From the records below, output exactly the lines running from the line containing "104Q675 88 694" through the line containing "196Q686 193 709", and no others.

Excerpted data START

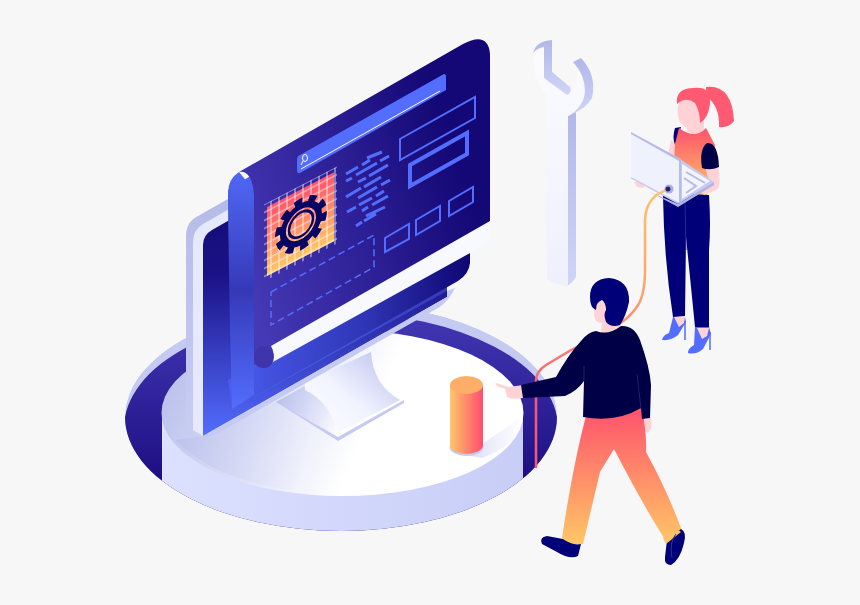
<!DOCTYPE html>
<html lang="en">
<head>
<meta charset="utf-8">
<title>Web development illustration</title>
<style>
:root{--paper:#f7f7f7;--navy:#000078;--ink:#000046;--blue:#536dfe;--lilac:#c5caf3;--mist:#e6e9fc;--skin:#ffd3d6;--coral:#ff5a72;--amber:#ffb867}
html,body{margin:0;height:100%;overflow:hidden;background:var(--paper)}
svg{display:block;width:860px;height:605px}
.navy{fill:var(--navy)}.ink{fill:var(--ink)}.blue{fill:var(--blue)}.lilac{fill:var(--lilac)}.mist{fill:var(--mist)}.skin{fill:var(--skin)}.coral{fill:var(--coral)}.white{fill:#fff}
.wire{fill:none;stroke:var(--blue);stroke-width:2}
.code{fill:none;stroke:var(--blue);stroke-width:3}
</style>
</head>
<body>
<svg viewBox="0 0 860 605" role="img" aria-label="A man and a woman with a laptop working beside a giant computer monitor">
<defs>
<linearGradient id="pit" x1="0" y1="0" x2="0" y2="1"><stop offset="0" stop-color="#4338b4"/><stop offset=".75" stop-color="#1c0d80"/></linearGradient>
<linearGradient id="disc" x1="0" y1=".3" x2="1" y2=".5"><stop offset="0" stop-color="#b9bfeb"/><stop offset=".25" stop-color="#d5d9f5"/><stop offset=".6" stop-color="#fff"/><stop offset="1" stop-color="#fff"/></linearGradient>
<linearGradient id="wall"><stop offset="0" stop-color="#dde1ff"/><stop offset="1" stop-color="#c8cdf7"/></linearGradient>
<linearGradient id="screen" x1="0" y1="0" x2="0" y2="1"><stop offset="0" stop-color="#130a75"/><stop offset=".35" stop-color="#1b1287"/><stop offset="1" stop-color="#536dfe"/></linearGradient>
<linearGradient id="page" x1="0" y1=".7" x2="1" y2=".25"><stop offset="0" stop-color="#4539b5"/><stop offset=".5" stop-color="#2a1c91"/><stop offset=".85" stop-color="#130875"/></linearGradient>
<linearGradient id="roll" x1="0" y1="0" x2="0" y2="1"><stop offset="0" stop-color="#5068f5"/><stop offset=".5" stop-color="#3539b8"/><stop offset="1" stop-color="#536dfe"/></linearGradient>
<linearGradient id="under"><stop offset="0" stop-color="#4a5df0"/><stop offset=".55" stop-color="#3037b7"/><stop offset="1" stop-color="#0f0672"/></linearGradient>
<linearGradient id="rim" x1="0" y1="0" x2="0" y2="1"><stop offset="0" stop-color="#b5bbe8"/><stop offset="1" stop-color="#c9cdf3"/></linearGradient>
<linearGradient id="warm" x1="0" y1="0" x2="0" y2="1"><stop offset="0" stop-color="#ff526c"/><stop offset="1" stop-color="#ffc766"/></linearGradient>
<linearGradient id="can"><stop offset="0" stop-color="#ffc76b"/><stop offset=".35" stop-color="#ff9b6a"/><stop offset="1" stop-color="#ff4d70"/></linearGradient>
<linearGradient id="stand" x1="0" y1="1" x2="1" y2="0"><stop offset="0" stop-color="#fff"/><stop offset=".45" stop-color="#f1f3ff"/><stop offset="1" stop-color="#b8beeb"/></linearGradient>
<linearGradient id="shade" x1="0" y1="0" x2="1" y2="0"><stop offset="0" stop-color="#aeb5e6"/><stop offset="1" stop-color="#c5caf3" stop-opacity="0"/></linearGradient>
<linearGradient id="steel" x1="0" y1="0" x2="0" y2="1"><stop offset="0" stop-color="#fbfbff"/><stop offset="1" stop-color="#eef0fc"/></linearGradient>
<linearGradient id="edge" x1="0" y1="0" x2="0" y2="1"><stop offset="0" stop-color="#b1b8e8"/><stop offset="1" stop-color="#d0d4f7"/></linearGradient>
<linearGradient id="cable" gradientUnits="userSpaceOnUse" x1="0" y1="190" x2="0" y2="400"><stop offset="0" stop-color="#ffc06b"/><stop offset=".5" stop-color="#ff9f6e"/><stop offset="1" stop-color="#f85875"/></linearGradient>
<clipPath id="platform-clip"><ellipse cx="341" cy="417" rx="216" ry="114"/></clipPath>
<pattern id="grid" width="8" height="8" patternUnits="userSpaceOnUse"><path d="M0 4H8M4 0V8" stroke="#fff" stroke-width=".9" opacity=".8"/></pattern>
</defs>

<g id="platform" clip-path="url(#platform-clip)">
<ellipse cx="341" cy="417" rx="216" ry="114" class="lilac"/>
<ellipse cx="341" cy="428" rx="217" ry="115" fill="url(#pit)"/>
<path d="M162 413H523V540H162z" fill="url(#wall)"/>
<ellipse cx="342.500" cy="413" rx="181" ry="83" fill="url(#disc)"/>
<path d="M203 436L278 400Q330 440 290 490Q215 480 175 440z" fill="url(#shade)" opacity=".35"/>
</g>

<g id="can">
<path d="M466 455L523 416V428Q510 448 482 458z" fill="url(#shade)" opacity=".5"/>
<ellipse cx="466.500" cy="447" rx="17" ry="9" class="lilac"/>
<path d="M450 385V445A16.500 9 0 0 0 483 445V385z" fill="url(#can)"/>
<ellipse cx="466.500" cy="385" rx="16.500" ry="9" fill="#ffae67"/>
</g>

<g id="monitor">
<path d="M276 402L338 440L404 402L372 382L305 386z" fill="url(#disc)"/>
<path d="M276 402L338 437L404 400V403L338 441z" class="lilac"/>
<path d="M305 390Q330 402 338 433L400 400Q373 385 371 352L305 382z" fill="url(#stand)"/>
<path d="M186 236Q186 222 198 216L235 195V417L203 436L186 423z" fill="url(#rim)"/>
<path d="M193 242Q193 230 203 224L240 203V415L203 436L193 430z" class="mist"/>
<path d="M203 245Q203 235 212 230L240 214L447 190V297L203 436z" fill="url(#screen)"/>
<path d="M203 436L447 297V291L455 288Q448 302 438 308L204 441z" class="lilac"/>
</g>

<g id="scroll-page">
<path d="M228 190L260 170L447 275V291L232 409z" fill="url(#roll)"/>
<path d="M258 366L470 250V263Q469 274 458 281L275 385Q252 398 232 409L228 380z" fill="url(#under)"/>
<path d="M228 193Q228 179 239 172L254 190V395L232 409Q229 300 228 193z" fill="url(#roll)"/>
<path d="M239 172L463 44Q488 31 490 54V222L271 346Q276 356 270 364Q262 371 254 364V195Q252 170 239 172z" fill="url(#page)"/>
<path d="M271 346L490 221V242L271 363Q276 354 271 346z" fill="#f8f8ff"/>
<ellipse cx="264" cy="357" rx="10" ry="11" fill="#4034ad"/>
</g>

<g id="page-content">
<path d="M297 160Q297 156 300 155L444 74Q446 74 446 77V90L300 173Q297 174 297 170z" class="blue"/>
<g fill="none" stroke="#fff"><ellipse cx="305" cy="158" rx="2.500" ry="3.500"/><path d="M303 161L301 165M301 169L440 91"/></g>
<path class="wire" d="M400 139L475 97V118L400 160z"/>
<path class="wire" style="stroke-width:4" d="M410 165L467 133V154L410 186z"/>
<g class="wire"><path d="M385 238L409 224V239L385 252zM416 220L440 206V221L416 235zM449 201L473 187V202L449 216z"/></g>
<path class="wire" style="stroke-width:1.500;stroke-dasharray:7 4" d="M271 292L374 235V267L271 325z"/>
<g class="code">
<path d="M346 174L358 167M362 165L370 160M367 158L382 152"/>
<path d="M346 181L352 178M356 175L377 163M380 161L389 156"/>
<path d="M358 182L366 178M369 176L388 165"/>
<path d="M346 197L361 188M364 187L381 177"/>
<path d="M358 198L377 187M381 185L390 180"/>
<path d="M347 212L356 207M359 205L372 198M376 196L384 191"/>
<path d="M362 211L368 207M372 205L388 196"/>
<path d="M356 226L362 222M366 216L385 207M364 221L376 214"/>
</g>
<g id="settings-tile" transform="matrix(1 -.52 0 1 267 207)">
<path d="M0 0H67V69H0z" fill="url(#warm)"/>
<path d="M-3 -4H70V73H-3z" fill="url(#grid)"/>
<g fill="none" stroke="#090562" transform="translate(34 35)">
<circle r="23" stroke-width="6" stroke-dasharray="8 6.450"/>
<circle r="18" stroke-width="6"/>
<circle r="12" stroke-width="2.500"/>
</g>
</g>
</g>

<g id="wrench">
<path d="M568 116L576 112V277Q572 284 566 286z" fill="url(#edge)"/>
<path d="M546 95Q532 78 533 53L544 47V76L556 85L574 92L580 62Q591 76 586 98Q580 110 568 116V286Q556 285 547 279z" fill="url(#steel)"/>
<path d="M533 53Q536 41 552 40V72L570 87Q572 93 567 95L544 78V47Q537 48 533 53z" fill="url(#edge)"/>
<path d="M573 62L581 58Q597 75 592 98Q586 109 568 116Q584 107 585 91Q585 75 573 62z" fill="url(#edge)"/>
</g>

<g id="woman">
<path d="M706 87Q732 84 734 121Q729 128 719 127Q720 106 706 96z" class="coral"/>
<path d="M686 112L704 105V130Q696 139 687 131z" class="skin"/>
<path d="M678 106Q676 127 690 128Q702 126 705 108L700 94L681 98z" class="skin"/>
<path d="M677 104Q675 88 694 88Q712 86 710 104Q708 119 700 123Q700 112 695 103Q686 96 677 104z" class="coral"/>
<path d="M671 140L678 145L672 161L665 168z" class="skin"/>
<path d="M681 127L675 128Q672 137 675 145z" class="navy"/>
<path d="M679 128Q695 140 706 128L715 145L707 195H672L675 144z" fill="url(#warm)"/>
<path d="M663 196Q686 193 709 195Q711 225 709 250L709 328L695 327L686 237L685 316L673 317Q664 260 663 196z" class="navy"/>
<path d="M685 202L686 250" stroke="#2a2994" fill="none"/>
<path d="M673 317H685L686 322L678 335Q671 341 662 340Q663 335 669 333z" class="blue"/>
<path d="M674 317H685L684 323L679 327z" class="skin"/>
<path d="M695 327H709L711 334L703 349Q696 355 688 353Q688 348 694 345z" class="blue"/>
<path d="M697 328H709L707 336L702 339z" class="skin"/>
<path d="M685 321V340M710 332V350" stroke="#536dfe" stroke-width="1.500"/>
<path d="M705 166L718 164Q721 182 718 189L704 195L699 189L709 182z" class="skin"/>
<path d="M707 143Q718 142 719 167Q710 171 702 168Q699 149 707 143z" class="ink"/>
</g>

<g id="laptop">
<path d="M634 182L641 181L645 188L637 187z" class="skin"/>
<path d="M680 159L714 182L678 204L630 178z" class="lilac"/>
<path d="M682 164L710 181L682 199z" fill="#f3f4ff"/>
<path d="M684 178L696 186L686 193M686 172L705 183" fill="none" stroke="#b5bbe8" stroke-width="2"/>
<path d="M631 133L680 160V203L631 177z" fill="#eff1fd"/>
<path d="M631 132L681 159V203H679V161L631 134z" fill="#b5bce9"/>
<path d="M678 204L714 182V185L678 207L650 192z" fill="#adb4e4"/>
</g>

<g id="cable">
<path d="M536 468V383Q535 372 546 365Q570 350 595 337Q625 324 636 308Q645 297 645 270V222Q645 203 658 194L666 190" fill="none" stroke="url(#cable)" stroke-width="2.500"/>
<circle cx="669" cy="189" r="4.500" fill="#aab1df"/><circle cx="668" cy="189" r="2.500" fill="#27226f"/>
</g>

<g id="man">
<path d="M523 385L509 387L496 383Q493 385 505 389L507 397Q512 400 523 398z" class="skin"/>
<path d="M642 418L651 417Q653 429 648 433L643 430z" class="skin"/>
<path d="M586 416L642 408Q647 436 646 452Q668 492 682 531L666 541Q644 507 614 449L600 472L583 544Q570 546 562 538Q573 465 586 416z" fill="url(#warm)"/>
<path d="M563 539Q573 546 581 544L578 556Q570 560 557 552L542 544Q539 537 547 536z" class="navy"/>
<path d="M667 540L681 529Q687 532 684 543Q680 560 671 565Q664 565 665 557z" class="navy"/>
<path d="M663 538L677 529L681 532L666 544z" fill="#ffc06b"/>
<path d="M676 534Q669 542 672 558" fill="none" stroke="#30309b"/>
<path d="M594 300V315Q595 323 602 323L601 331Q611 336 621 326L619 305z" class="skin"/>
<path d="M590 297Q590 279 609 278Q630 280 629 302Q626 316 620 325Q611 328 606 322Q603 314 606 310Q606 303 602 300Q596 302 596 310Q590 308 590 297z" class="navy"/>
<path d="M602 301Q598 303 599 308Q602 312 606 309" class="skin"/>
<path d="M596 331Q608 336 621 326Q634 325 640 340Q650 368 651 385L650 418L642 419L641 408Q616 423 583 417L584 381Q577 391 565 396L523 398L521 385L556 377Q568 355 581 341Q588 332 596 331z" class="ink"/>
<path d="M584 381V366M641 409L637 374" fill="none" stroke="#20206c"/>
</g>
</svg>
</body>
</html>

Excerpted data END

### [Solution to the problem]
<path d="M677 104Q675 88 694 88Q712 86 710 104Q708 119 700 123Q700 112 695 103Q686 96 677 104z" class="coral"/>
<path d="M671 140L678 145L672 161L665 168z" class="skin"/>
<path d="M681 127L675 128Q672 137 675 145z" class="navy"/>
<path d="M679 128Q695 140 706 128L715 145L707 195H672L675 144z" fill="url(#warm)"/>
<path d="M663 196Q686 193 709 195Q711 225 709 250L709 328L695 327L686 237L685 316L673 317Q664 260 663 196z" class="navy"/>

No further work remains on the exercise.